The Gift of Music: Embracing Active Listening to Strengthen Human Connection

So I don’t claim to know much about music.  I don't play an instrument and I certainly don't sing (although I keep threatening to take vocal lessons with my girls’ teacher for pure personal enjoyment!).  What I do know is that I absolutely love music.  And I also know that it helps people.

Music is a powerful universal language.  People of different ages and cultures and backgrounds may gravitate to different genres, but music speaks to everyone.  Science proves what most of us already know: Music stimulates the release of dopamine in the reward centres of the brain, much like eating and sex.  I have seen it help patients manage stress as well as symptoms of anxiety and depression.  Studies have shown that listening to music can boost the immune system, improve athletic performance, reduce pain, and even ease the symptoms of neurocognitive disorders such as Parkinson’s!

Secrets of a Happy Life: Making Music Part of Your Daily Routine

Most mornings, my son practices the piano for me before our family breakfast.  Given that he is prepping for his Grade 5 Royal Conservatory Exam, my ability to provide helpful instruction beyond "try that again" is relatively limited.  However, this is not why I listen.  The thirty minutes he spends making music are a true gift to us both.  I started practicing “with” him at a time when he was making motions to quit the piano altogether.  Like many kids, he was looking for more time to play and do sports, and I was struggling to convince him of my near total certainty that he would eventually come back to thank me if I prevented him from doing so.

Help Your Family Thrive: Better Listening to Better Connect with Your Children

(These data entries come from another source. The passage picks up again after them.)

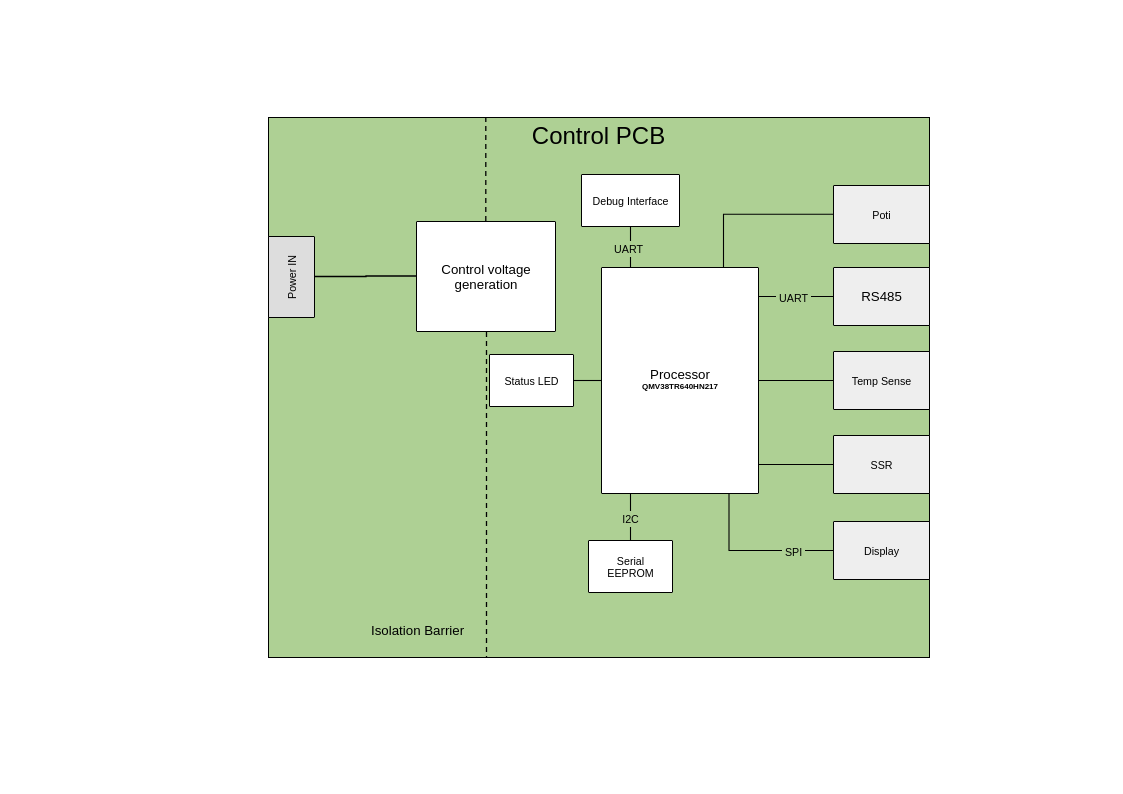
<!DOCTYPE html>
<html lang="en">
<head>
<meta charset="utf-8">
<title>Control PCB block diagram</title>
<style>
:root {
  --paper: #ffffff;
  --board: #aed094;
  --block: #ffffff;
  --port: #eeeeee;
  --power: #dddddd;
  --ink: #000000;
}
* { box-sizing: border-box; margin: 0; padding: 0; }
html, body { width: 1123px; height: 794px; overflow: hidden; background: var(--paper); }
body { font-family: "Liberation Sans", Arial, sans-serif; color: var(--ink); }
.diagram { position: relative; width: 1123px; height: 794px; overflow: hidden; }
.board, .wires, .node, .signal, .title, .barrier-label { position: absolute; }
.board { left: 268px; top: 117px; width: 662px; height: 541px; background: var(--board); border: 1px solid var(--ink); }
.wires { left: 0; top: 0; fill: none; stroke: var(--ink); }
.title { left: 468px; top: 122px; width: 261px; font-size: 24px; line-height: 28px; font-weight: 400; text-align: center; white-space: nowrap; }
.barrier-label { left: 371px; top: 623px; font-size: 13.3px; line-height: 15px; white-space: nowrap; }
.node {
  display: flex; flex-direction: column; align-items: center; justify-content: center;
  background: var(--block); border: 1px solid var(--ink); border-radius: 1px;
  font-size: 10.7px; line-height: 12px; text-align: center; white-space: nowrap;
}
.large { font-size: 13.3px; line-height: 15px; }
.power { left: 268px; top: 236px; width: 47px; height: 82px; background: var(--power); }
.power span { transform: rotate(-90deg); }
.voltage { left: 416px; top: 221px; width: 140px; height: 111px; }
.debug { left: 581px; top: 174px; width: 99px; height: 53px; }
.status { left: 489px; top: 354px; width: 85px; height: 53px; }
.processor { left: 601px; top: 267px; width: 158px; height: 227px; padding-top: 10px; }
.processor .part { font-size: 8px; line-height: 9px; font-weight: 700; }
.processor .large { line-height: 14px; margin-top: -13px; }
.eeprom { left: 588px; top: 540px; width: 85px; height: 53px; }
.port { left: 833px; width: 97px; height: 59px; background: var(--port); }
.poti { top: 185px; }
.serial { top: 267px; }
.temp { top: 351px; }
.relay { top: 435px; }
.display { top: 521px; }
.signal { height: 16px; font-size: 10.7px; line-height: 16px; text-align: center; white-space: nowrap; background: var(--board); }
.debug-bus { left: 612px; top: 241px; width: 33px; }
.serial-bus { left: 776px; top: 290px; width: 35px; }
.memory-bus { left: 619px; top: 511px; width: 23px; }
.display-bus { left: 782px; top: 544px; width: 23px; }
</style>
</head>
<body>
<main class="diagram">
  <div class="board"></div>
  <svg class="wires" width="1123" height="794" viewBox="0 0 1123 794" aria-hidden="true">
    <g class="isolation-barrier" stroke-width="1.3" stroke-dasharray="5 4">
      <line x1="485.8" y1="117" x2="485.8" y2="222"/>
      <line x1="486.5" y1="332" x2="486.5" y2="658"/>
    </g>
    <g class="connections" stroke-width="1.1">
      <polyline points="315,276.5 366,276.5 366,276 416,276" stroke-width="1.3"/>
      <line x1="630.5" y1="226" x2="630.5" y2="268"/>
      <line x1="574" y1="380.5" x2="602" y2="380.5"/>
      <line x1="630.5" y1="494" x2="630.5" y2="541"/>
      <polyline points="723.5,268 723.5,214.3 834,214.3"/>
      <line x1="758" y1="296.5" x2="834" y2="296.5"/>
      <line x1="758" y1="380.5" x2="834" y2="380.5"/>
      <line x1="758" y1="464.5" x2="834" y2="464.5"/>
      <polyline points="729,494 729,550.5 834,550.5"/>
    </g>
  </svg>

  <h1 class="title">Control PCB</h1>
  <p class="barrier-label">Isolation Barrier</p>

  <div class="node power"><span>Power IN</span></div>
  <div class="node voltage large">Control voltage<br>generation</div>
  <div class="node debug">Debug Interface</div>
  <div class="node status">Status LED</div>
  <div class="node processor">
    <span class="large">Processor</span>
    <span class="part">QMV38TR640HN217</span>
  </div>
  <div class="node eeprom">Serial<br>EEPROM</div>

  <div class="node port poti">Poti</div>
  <div class="node port serial large">RS485</div>
  <div class="node port temp">Temp Sense</div>
  <div class="node port relay">SSR</div>
  <div class="node port display">Display</div>

  <span class="signal debug-bus">UART</span>
  <span class="signal serial-bus">UART</span>
  <span class="signal memory-bus">I2C</span>
  <span class="signal display-bus">SPI</span>
</main>
</body>
</html>
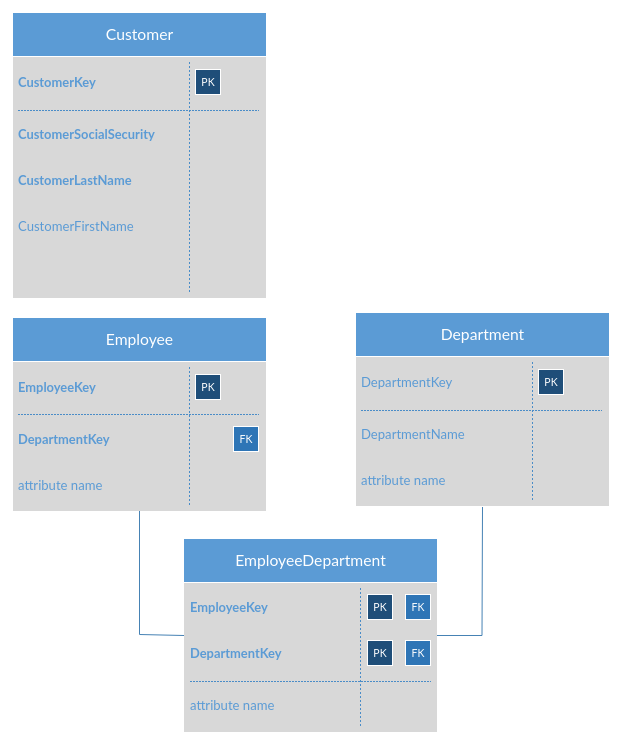
<!DOCTYPE html>
<html lang="en">
<head>
<meta charset="utf-8">
<title>Entity relationship diagram</title>
<style>
:root {
  --header: #5b9bd5;
  --text: #5b9bd5;
  --body: #d8d8d8;
  --primary: #1f4e79;
  --foreign: #2e75b6;
  --line: #4a8cc7;
  --connector: #4682b4;
  --paper: #ffffff;
}
* { box-sizing: border-box; margin: 0; padding: 0; }
html, body { width: 622px; height: 745px; overflow: hidden; background: var(--paper); }
body { font: 13.1px/46px Lato, "Open Sans", sans-serif; color: var(--text); }
.diagram { position: relative; width: 622px; height: 745px; overflow: hidden; }
.connectors { position: absolute; inset: 0; fill: none; stroke: var(--connector); stroke-width: 1; }

.entity {
  --inset: 5px;
  --top: 2px;
  --gap: 6px;
  position: absolute;
  display: flex;
  flex-direction: column;
  width: 253px;
  height: 193px;
}
.customer { left: 13px; top: 13px; height: 285px; }
.employee { left: 13px; top: 318px; --gap: 5px; }
.employee .keys { margin-bottom: 1px; }
.department { left: 356px; top: 313px; }
.employee-department { left: 184px; top: 539px; --inset: 6px; --top: 1px; }

.entity h2 {
  height: 43px;
  margin-bottom: 1px;
  background: var(--header);
  color: var(--paper);
  font-size: 15.7px;
  font-weight: 400;
  line-height: 43px;
  text-align: center;
}
.fields { position: relative; flex: 1; padding: var(--top) var(--inset) 0; background: var(--body); }
.fields::after {
  content: "";
  position: absolute;
  left: 176px;
  top: 5px;
  bottom: 6px;
  width: 1px;
  background: repeating-linear-gradient(var(--line) 0 2px, transparent 2px 4px);
}
.fields ul { list-style: none; }
.keys {
  width: 241px;
  padding-bottom: var(--gap);
  background: repeating-linear-gradient(90deg, var(--line) 0 2px, transparent 2px 3px) bottom / 100% 1px no-repeat;
}
.fields li {
  display: grid;
  grid-template-columns: 177px 26px 26px;
  column-gap: 0;
  align-items: center;
  width: 241px;
  height: 46px;
  white-space: nowrap;
}
.required { font-size: 12.9px; font-weight: 700; }
.badge {
  width: 26px;
  height: 26px;
  border: 1px solid var(--paper);
  color: var(--paper);
  font-size: 10.5px;
  font-weight: 400;
  line-height: 24px;
  text-align: center;
}
.pk { grid-column: 2; background: var(--primary); }
.fk { grid-column: 3; margin-left: 12px; background: var(--foreign); }
</style>
</head>
<body>
<main class="diagram">
  <svg class="connectors" width="622" height="745" viewBox="0 0 622 745" aria-hidden="true">
    <path d="M139.5 511V634.5L184 635.5"/>
    <path d="M482.5 507L482 635.5H437"/>
  </svg>

  <section class="entity customer">
    <h2>Customer</h2>
    <div class="fields">
      <ul class="keys">
        <li class="required"><span class="name">CustomerKey</span><span class="badge pk">PK</span></li>
      </ul>
      <ul>
        <li class="required"><span class="name">CustomerSocialSecurity</span></li>
        <li class="required"><span class="name">CustomerLastName</span></li>
        <li><span class="name">CustomerFirstName</span></li>
      </ul>
    </div>
  </section>

  <section class="entity employee">
    <h2>Employee</h2>
    <div class="fields">
      <ul class="keys">
        <li class="required"><span class="name">EmployeeKey</span><span class="badge pk">PK</span></li>
      </ul>
      <ul>
        <li class="required"><span class="name">DepartmentKey</span><span class="badge fk">FK</span></li>
        <li><span class="name">attribute name</span></li>
      </ul>
    </div>
  </section>

  <section class="entity department">
    <h2>Department</h2>
    <div class="fields">
      <ul class="keys">
        <li><span class="name">DepartmentKey</span><span class="badge pk">PK</span></li>
      </ul>
      <ul>
        <li><span class="name">DepartmentName</span></li>
        <li><span class="name">attribute name</span></li>
      </ul>
    </div>
  </section>

  <section class="entity employee-department">
    <h2>EmployeeDepartment</h2>
    <div class="fields">
      <ul class="keys">
        <li class="required"><span class="name">EmployeeKey</span><span class="badge pk">PK</span><span class="badge fk">FK</span></li>
        <li class="required"><span class="name">DepartmentKey</span><span class="badge pk">PK</span><span class="badge fk">FK</span></li>
      </ul>
      <ul>
        <li><span class="name">attribute name</span></li>
      </ul>
    </div>
  </section>
</main>
</body>
</html>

Instead of engaging in a battle that could backfire and erode his desire to keep at the piano even more, I took a different approach.  I stopped telling him I knew what was right for him.  And I started listening.  Really listening.  Not just with half-an-ear while I talked on the phone, paid some bills and hollered at someone to take out the recycling.  But listening with my full attention.

Although I am not always present for the entire half-hour daily, I am mindful of actively listening to a portion of each practice session.  When I do open my mouth, I focus my comments on my appreciation of the music and how it impacts me and enriches my life.  Sometimes I let him know when a piece has really touched me – when it has given me a toothy grin, gripped my heart, or brought me to tears.  I have told him that his playing brings me joy and that it has helped me to be more aware of other basic human pleasures over the course of my day.

Create a Positive Home Environment: Turn a Power Struggle into a Win-Win

In the end, this strategy has turned a potential power struggle into a win-win situation.  My son’s playing is better than ever and I have been able to ease-up on the annoying nagging (trust me – I can nag like the best of them).  Beyond this, I have been reminded that music is a wonderful way to connect and ease tension.  Sometimes when I find my voice escalating with the kids, I turn on the music.  It certainly doesn’t always prevent me from yelling, but sometimes it is just enough of a mental time-out to allow me to regain a more balanced perspective and re-engage in a more positive way.